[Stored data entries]
########
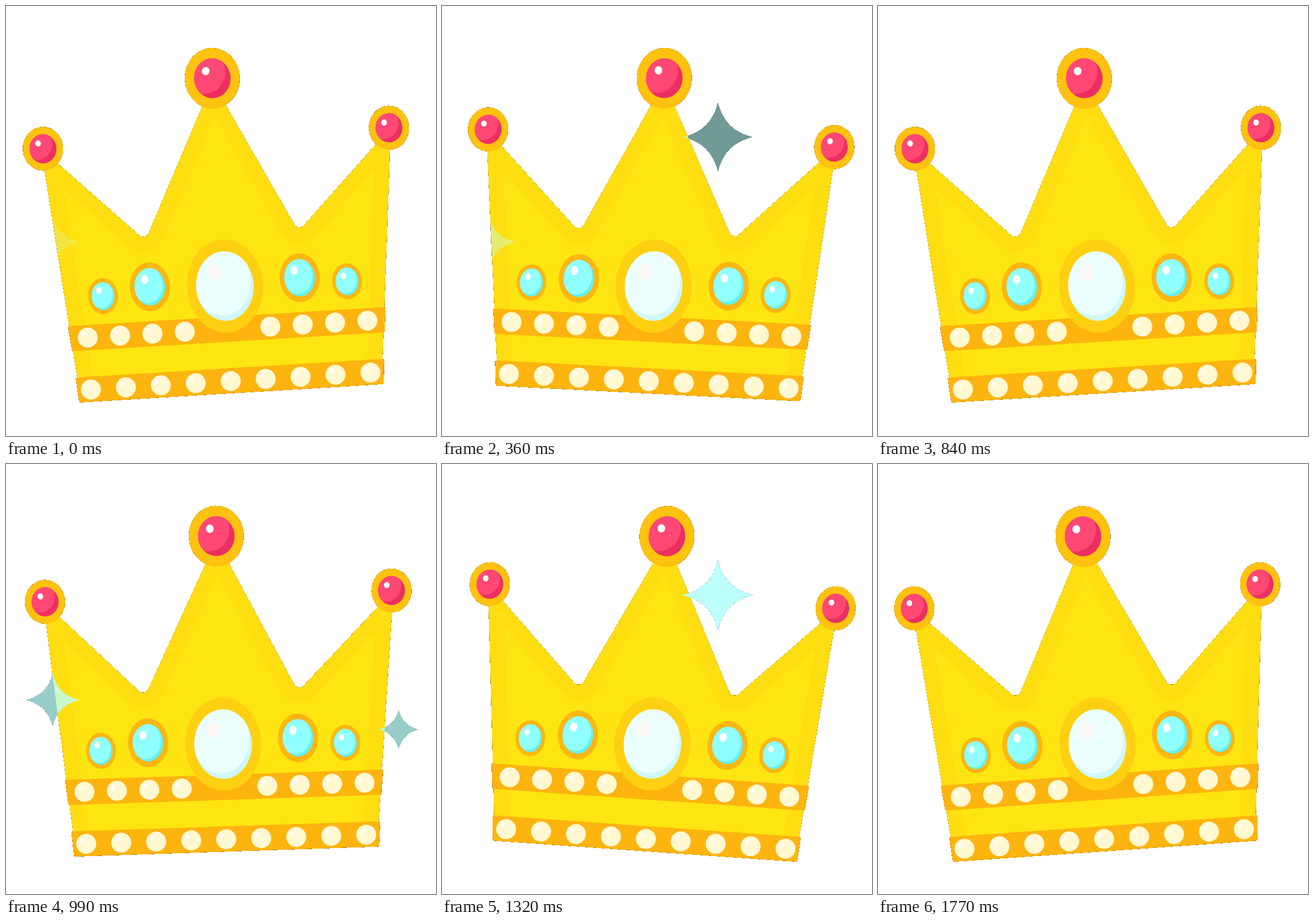
An HTML page with a canvas that plays this animation: 748 px wide and 748 px high, repeating every 1800 ms.

```html
<!DOCTYPE html>
<html lang="en">
<head>
<meta charset="utf-8">
<title>Crown</title>
<style>
html, body { margin: 0; width: 100%; height: 100%; overflow: hidden; background: #fff; }
canvas { display: block; }
</style>
</head>
<body>
<canvas id="stage" width="748" height="748"></canvas>
<script>
const SIZE = 748, MID = SIZE / 2, STEP = 30, PERIOD = 900;
const ctx = document.getElementById('stage').getContext('2d', { willReadFrequently: true });

function oval(x, y, rx, ry, color) {
  ctx.fillStyle = color;
  ctx.beginPath();
  ctx.ellipse(x, y, rx, ry, 0, 0, 2 * Math.PI);
  ctx.fill();
}

// A stone: shaded base, lit oval shifted up and left inside it, small highlight.
function stone(x, y, rx, ry, look) {
  oval(x, y, rx, ry, look.dark);
  ctx.save();
  ctx.beginPath();
  ctx.ellipse(x, y, rx, ry, 0, 0, 2 * Math.PI);
  ctx.clip();
  oval(x - look.dx * rx, y - look.dy * ry, rx * look.grow, ry * look.grow, look.light);
  ctx.restore();
  oval(x - look.hx * rx, y - look.hy * ry, rx * look.spot, ry * look.spot, look.shine);
}

const RUBY = { dark: '#ec2f62', light: '#ff4873', shine: '#fff',
  dx: .4, dy: .38, grow: 1.13, hx: .34, hy: .38, spot: .21 };
const AQUA = { dark: '#64f0f0', light: '#90fffd', shine: '#fff',
  dx: .15, dy: .13, grow: 1, hx: .32, hy: .41, spot: .24 };
const PEARL = { dark: '#d0f7fd', light: '#ebfffe', shine: '#fcf8f7',
  dx: .09, dy: .16, grow: 1, hx: .32, hy: .41, spot: .24 };

function body() {
  ctx.beginPath();
  ctx.moveTo(0, 131.5);
  ctx.arcTo(133.4, 400, 305, 229, 10);
  ctx.lineTo(305, 229);
  ctx.lineTo(262, 674);
  ctx.lineTo(-262, 674);
  ctx.lineTo(-305, 229);
  ctx.arcTo(-133.4, 400, 0, 131.5, 10);
  ctx.closePath();
  ctx.fillStyle = '#fee511';
  ctx.fill();
  // Inner rim only
  ctx.globalCompositeOperation = 'source-atop';
  ctx.strokeStyle = '#fedd11';
  ctx.lineWidth = 54;
  ctx.stroke();
  ctx.globalCompositeOperation = 'source-over';
}

function band(y, top, bottom) {
  const r = 3, h = 44;
  ctx.beginPath();
  ctx.moveTo(0, y);
  ctx.arcTo(top, y, bottom, y + h, r);
  ctx.arcTo(bottom, y + h, 0, y + h, r);
  ctx.arcTo(-bottom, y + h, -top, y, r);
  ctx.arcTo(-top, y, 0, y, r);
  ctx.closePath();
  ctx.fillStyle = '#feb40e';
  ctx.fill();
}

function bead(x, y) {
  oval(x, y, 17.4, 17.4, '#fff8d0');
  oval(x - 6.5, y - 6.5, 4.2, 4.2, '#fffdf2');
}

function crown(angle) {
  ctx.save();
  ctx.translate(MID, MID);
  ctx.rotate(angle * Math.PI / 180);
  ctx.translate(0, -MID);
  body();
  band(540.5, 277, 272.5);
  band(630.5, 269, 265.5);
  for (let i = 0; i < 4; i++)
    for (const side of [-1, 1]) bead(side * (74.5 + 56.4 * i), 562.4);
  for (let i = -4; i <= 4; i++) bead(60.9 * i, 652.9);

  oval(0, 487.3, 66.3, 81, '#fed011');
  stone(0, 487.3, 50, 60.5, PEARL);
  for (const side of [-1, 1]) {
    oval(side * 130.5, 480.7, 35, 42.5, '#feb612');
    stone(side * 130.5, 480.7, 26.7, 32.5, AQUA);
    oval(side * 212.7, 492, 26, 31.5, '#feb612');
    stone(side * 212.7, 492, 20, 24.2, AQUA);
    oval(side * 301.5, 229.8, 35.2, 38.4, '#ffc20e');
    stone(side * 301.5, 229.8, 23.4, 25.4, RUBY);
  }
  oval(0, 125.3, 48, 53, '#ffc20e');
  stone(0, 125.3, 31.8, 34.7, RUBY);
  ctx.restore();
}

function sparkle(x, y, r, alpha) {
  const c = .18 * r;
  ctx.globalAlpha = alpha;
  ctx.fillStyle = '#bdfffb';
  ctx.beginPath();
  ctx.moveTo(x, y - r);
  ctx.quadraticCurveTo(x + c, y - c, x + r, y);
  ctx.quadraticCurveTo(x + c, y + c, x, y + r);
  ctx.quadraticCurveTo(x - c, y + c, x - r, y);
  ctx.quadraticCurveTo(x - c, y - c, x, y - r);
  ctx.fill();
  ctx.globalAlpha = 1;
}

// Fade in, hold and fade out, 150 ms each.
function glow(t, start) {
  const age = (t - start + PERIOD) % PERIOD;
  return Math.max(0, Math.min(1, age / 150, (450 - age) / 150));
}

// One-bit transparency: faint pixels vanish, the rest darken by their alpha.
function harden() {
  const img = ctx.getImageData(0, 0, SIZE, SIZE), d = img.data;
  for (let i = 0; i < d.length; i += 4) {
    const a = d[i + 3];
    if (a === 0 || a === 255) continue;
    for (let k = 0; k < 3; k++) d[i + k] *= a / 255;
    d[i + 3] = a < 128 ? 0 : 255;
  }
  ctx.putImageData(img, 0, 0);
}

function draw() {
  const t = Math.floor(performance.now() / STEP) * STEP % PERIOD;
  const phase = (t + STEP) % PERIOD / PERIOD;
  ctx.clearRect(0, 0, SIZE, SIZE);
  crown(4 - 16 * Math.abs(phase - .5));
  sparkle(81, 410.5, 47, glow(t, 870));
  sparkle(683, 462, 35.5, glow(t, 870));
  sparkle(480, 228, 62, glow(t, 270));
  harden();
  requestAnimationFrame(draw);
}
draw();
</script>
</body>
</html>
```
########
EXERCISE BRIEF =
Copy each line from the data above that includes "canvas".

FINISHED TASK =
An HTML page with a canvas that plays this animation: 748 px wide and 748 px high, repeating every 1800 ms.
canvas { display: block; }
<canvas id="stage" width="748" height="748"></canvas>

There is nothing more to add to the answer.